TRY IT:
The job is to find each line in the entries holding the string "tripCard" and copy that line.

### RECORDS TO PROCESS ###

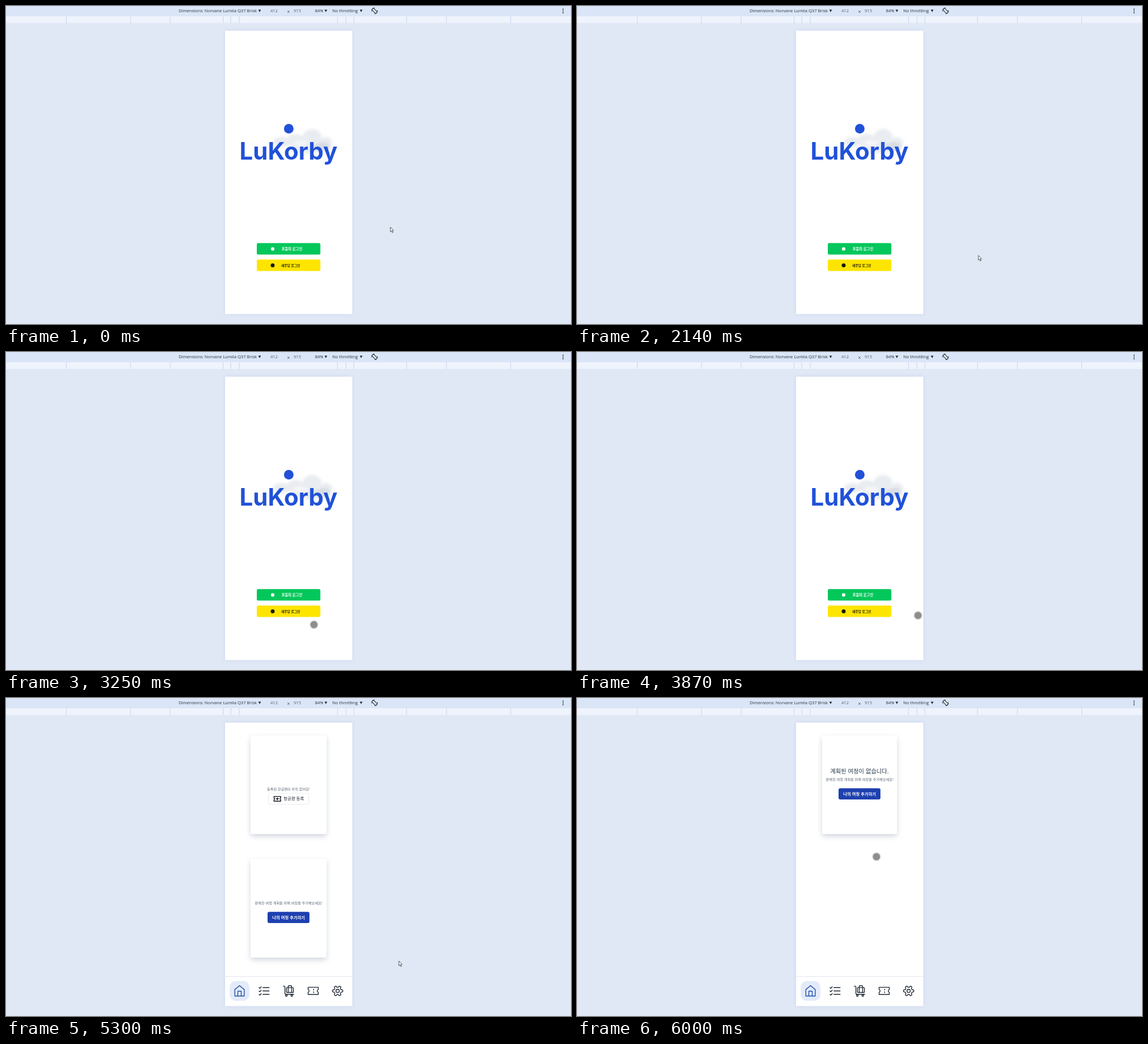
An HTML page for the animation above (6140 ms loop, 998 by 561 pixels).

```html
<!DOCTYPE html>
<html lang="ko">
<head>
<meta charset="utf-8">
<title>Travel app login</title>
<style>
  html, body { margin: 0; width: 100%; height: 100%; overflow: hidden; background: #e0e8f6; }
  svg { display: block; width: 100vw; height: 100vh; }
  text { font-family: "Noto Sans CJK KR", "Noto Sans CJK JP", sans-serif; }
  .bar text { font: 7.6px "Open Sans", "Noto Sans", sans-serif; fill: #2b3038; }
  .bar .dim { fill: #585d66; }
  .mid { text-anchor: middle; }
  .brand { font: 700 42px Inter, sans-serif; fill: #2051d8; text-anchor: middle; }
  .login { font-weight: 700; }
  .note { font-size: 6.22px; fill: #596473; text-anchor: middle; }
  .title { font-size: 10.3px; font-weight: 500; fill: #26364a; text-anchor: middle; }
  .cta { font-size: 7.3px; font-weight: 700; fill: #fff; text-anchor: middle; }
  .card { fill: #fff; filter: drop-shadow(0 4px 5px rgba(90, 108, 135, .28)); }
  .phone { fill: #fff; filter: drop-shadow(0 0 3px rgba(70, 100, 160, .13)); }
  .icon { fill: none; stroke: #1f2733; stroke-width: 1.4; stroke-linecap: round; stroke-linejoin: round; }
  .icon .on { stroke: #1f4ea6; }
  .cloud { filter: blur(2.6px); }
</style>
</head>
<body>
<svg viewBox="0 0 998 561" preserveAspectRatio="none">
  <defs>
    <path id="caret" d="M-2.4-2H2.4L0 2.2Z" fill="#23272e"/>
    <path id="ticket" d="M-9-6.3H9V-2.4a2.5 2.5 0 0 0 0 4.8V6.3H-9V2.4a2.5 2.5 0 0 0 0-4.8Z"/>
  </defs>

  <rect width="998" height="561" fill="#e0e8f6"/>
  <g class="bar">
    <rect width="998" height="18" fill="#dae6f7"/>
    <rect y="18" width="998" height="12" fill="#eff3fc"/>
    <path id="ticks" stroke="#c9d6ec" fill="none"/>
    <text x="305" y="11.3">Dimensions: Norvane Lumila Q37 Brisk</text>
    <text class="dim" x="467" y="11.3">412</text>
    <path d="M497 8l4 4m0-4l-4 4" stroke="#4c525b" stroke-width=".8"/>
    <text class="dim" x="508" y="11.3">915</text>
    <text x="545.7" y="11.3">84%</text>
    <text x="576.3" y="11.3">No throttling</text>
    <use href="#caret" x="448" y="8.5"/>
    <use href="#caret" x="565" y="8.5"/>
    <use href="#caret" x="627.3" y="8.5"/>
    <g transform="translate(651 8.5)" fill="none" stroke="#2f343c" stroke-width="1.1">
      <rect x="-2.2" y="-5" width="4.4" height="10" rx="1" transform="rotate(-45)"/>
      <path d="M-5 1A5.2 5.2 0 0 1 0-5.2M5-1A5.2 5.2 0 0 1 0 5.2"/>
    </g>
    <g fill="#23272e">
      <circle cx="984" cy="5.4" r="1"/><circle cx="984" cy="8.7" r="1"/><circle cx="984" cy="12" r="1"/>
    </g>
  </g>

  <rect class="phone" x="387" y="43.5" width="224.7" height="500"/>

  <g id="login">
    <g class="cloud">
      <g fill="#e9ecf0">
        <ellipse cx="487" cy="240" rx="15" ry="9"/>
        <ellipse cx="512" cy="237" rx="16" ry="11"/>
        <ellipse cx="541" cy="230" rx="16" ry="13"/>
        <ellipse cx="565" cy="241" rx="11" ry="10"/>
        <ellipse cx="535" cy="251" rx="32" ry="9"/>
      </g>
      <ellipse cx="559" cy="248" rx="14" ry="8" fill="#d7dce2"/>
      <ellipse cx="519" cy="242" rx="12" ry="5" fill="#f5f6f8"/>
    </g>
    <circle cx="499.5" cy="216.5" r="8.5" fill="#2051d8"/>
    <text class="brand" x="499" y="270.5">LuKorby</text>
    <rect x="443" y="418.3" width="112.3" height="20.3" rx="2.5" fill="#04c75b"/>
    <circle cx="471" cy="428.5" r="3.1" fill="#fff"/>
    <text class="login" x="486.7" y="430.7" font-size="6.3" fill="#fff">포들미 로그인</text>
    <rect x="443" y="447.3" width="112.3" height="20.2" rx="2.5" fill="#fee500"/>
    <circle cx="471" cy="457.6" r="3.5" fill="#1c1a06"/>
    <text class="login" x="486" y="459.5" font-size="5.8" fill="#2c2806">새루담 로그인</text>
  </g>

  <g id="home">
    <g id="flight">
      <rect class="card" x="432" y="66" width="134.3" height="174" rx="3"/>
      <text class="note" x="499" y="163.4">등록된 항공편이 아직 없어요!</text>
      <rect x="463.5" y="168" width="71.3" height="19.6" rx="3" fill="#fff" stroke="#e4e8ee" stroke-width=".9"/>
      <g class="icon" transform="translate(479.3 177.8) scale(.66)" style="stroke:#10151c;stroke-width:2.1">
        <use href="#ticket"/><path d="M-3 0H3M0-3V3"/>
      </g>
      <text x="490.3" y="180.3" font-size="7.4" font-weight="500" fill="#18202b">항공편 등록</text>
    </g>
    <g id="trip">
      <rect id="tripCard" class="card" y="66" height="174" rx="3"/>
      <text id="tripTitle" class="title" x="499" y="133.2">계획된 여정이 없습니다.</text>
      <text class="note" x="499.3" y="146">완벽한 여행 계획을 위해 여정을 추가해보세요!</text>
      <rect x="462" y="159.2" width="74" height="19.8" rx="3" fill="#1e40af"/>
      <text class="cta" x="499.2" y="171.7">나의 여정 추가하기</text>
    </g>
    <path d="M387 491.2H611.7" stroke="#dfe4ec"/>
    <rect x="395" y="499.3" width="35" height="35" rx="11" fill="#e3ebfa"/>
    <g class="icon">
      <path class="on" transform="translate(412.5 516.7)" d="M-8.3 9V-2.3L0-9.3 8.3-2.3V9ZM-3 9V.6H3V9"/>
      <path transform="translate(455.8 516.7)" d="M-2-6H9M-2 0H9M-2 6H9M-8.8-5.7l1.3 1.3 2.6-2.8M-8.8.3l1.3 1.3 2.6-2.8M-8.8 6.3l1.3 1.3 2.6-2.8"/>
      <g transform="translate(499 516.7)">
        <path d="M-9.2-8.3h1.6q1.2 0 1.2 1.2V4q0 2 2 2H9.2M-.5-5.8V-8q0-1.2 1.2-1.2h3.6q1.2 0 1.2 1.2v2.2M-.5-5.8V2.8M5.5-5.8V2.8"/>
        <rect x="-3.6" y="-5.8" width="12.2" height="8.6" rx="1"/>
        <circle cx="-3.8" cy="8" r="1.5"/><circle cx="5.8" cy="8" r="1.5"/>
      </g>
      <g transform="translate(542.6 516.7)">
        <use href="#ticket"/><path d="M.8-3V-1.6M.8 1.6V3"/>
      </g>
      <g transform="translate(585.8 516.7)"><path id="gear"/><circle r="2.9"/></g>
    </g>
  </g>

  <g id="touch">
    <circle r="7.4" fill="#c6c6c6"/><circle r="6" fill="#8d8d8d"/>
  </g>
  <path id="arrow" d="M0 0V8.3L1.9 6.6 3.3 9.8 4.7 9.2 3.3 6.1H5.6Z" fill="#fff" stroke="#2b2e35" stroke-width=".8" stroke-linejoin="round"/>
</svg>

<script>
const LOOP = 6140, HOME_AT = 5300, TRIP_AT = 5440;
const PHONE = { left: 387, right: 611, top: 43, bottom: 544 };
// pointer stops: time, x, y
const stops = [
  [0, 679, 390], [200, 679, 390], [750, 707, 394], [820, 707, 394],
  [960, 598, 424], [1100, 598, 424], [1650, 536, 430],
  [2140, 709, 440], [2280, 707, 447], [2350, 707, 447],
  [2840, 538, 502], [2970, 538, 502], [3250, 544, 481], [3460, 530, 466],
  [3590, 530, 466], [4200, 694, 463], [5230, 694, 463], [5300, 694, 464],
  [5860, 602, 422], [6000, 529, 280], [LOOP, 529, 280]
];
const el = id => document.getElementById(id);
const [login, home, flight, trip, tripCard, tripTitle, touch, arrow] =
  ["login", "home", "flight", "trip", "tripCard", "tripTitle", "touch", "arrow"].map(el);
const show = (node, on) => node.setAttribute("visibility", on ? "inherit" : "hidden");

el("ticks").setAttribute("d",
  [106.5, 220, 290, 383.5, 397, 412, 585.5, 600.5, 614.5, 707.5, 778, 891.5]
    .map(x => `M${x} 18V30`).join(""));

el("gear").setAttribute("d", "M" + Array.from({ length: 72 }, (_, i) => {
  const a = i * Math.PI / 36;
  const r = 7.7 + Math.max(-1.4, Math.min(1.4, 2.4 * Math.cos(6 * a)));
  return `${(r * Math.cos(a)).toFixed(2)} ${(r * Math.sin(a)).toFixed(2)}`;
}).join("L") + "Z");

function pointerAt(t) {
  const i = stops.findIndex(s => s[0] > t);
  const [t0, x0, y0] = stops[i - 1], [t1, x1, y1] = stops[i];
  const p = (t - t0) / (t1 - t0), e = p * p * (3 - 2 * p);
  return [x0 + (x1 - x0) * e, y0 + (y1 - y0) * e];
}

function draw(t) {
  const atHome = t >= HOME_AT, tripOnly = t >= TRIP_AT;
  show(login, !atHome);
  show(home, atHome);
  show(flight, !tripOnly);
  show(tripTitle, tripOnly);
  trip.setAttribute("transform", `translate(0 ${tripOnly ? 0 : 218})`);
  tripCard.setAttribute("x", tripOnly ? 433 : 432);
  tripCard.setAttribute("width", tripOnly ? 132.3 : 134.3);

  const [x, y] = pointerAt(t);
  const inside = x > PHONE.left && x < PHONE.right && y > PHONE.top && y < PHONE.bottom;
  show(touch, inside);
  show(arrow, !inside);
  (inside ? touch : arrow).setAttribute("transform", `translate(${x} ${y})`);
}

const start = performance.now();
function tick() {
  draw((performance.now() - start) % LOOP);
  requestAnimationFrame(tick);
}
tick();
</script>
</body>
</html>
```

###

EXERCISE OUTPUT:
      <rect id="tripCard" class="card" y="66" height="174" rx="3"/>
const [login, home, flight, trip, tripCard, tripTitle, touch, arrow] =
  ["login", "home", "flight", "trip", "tripCard", "tripTitle", "touch", "arrow"].map(el);
  tripCard.setAttribute("x", tripOnly ? 433 : 432);
  tripCard.setAttribute("width", tripOnly ? 132.3 : 134.3);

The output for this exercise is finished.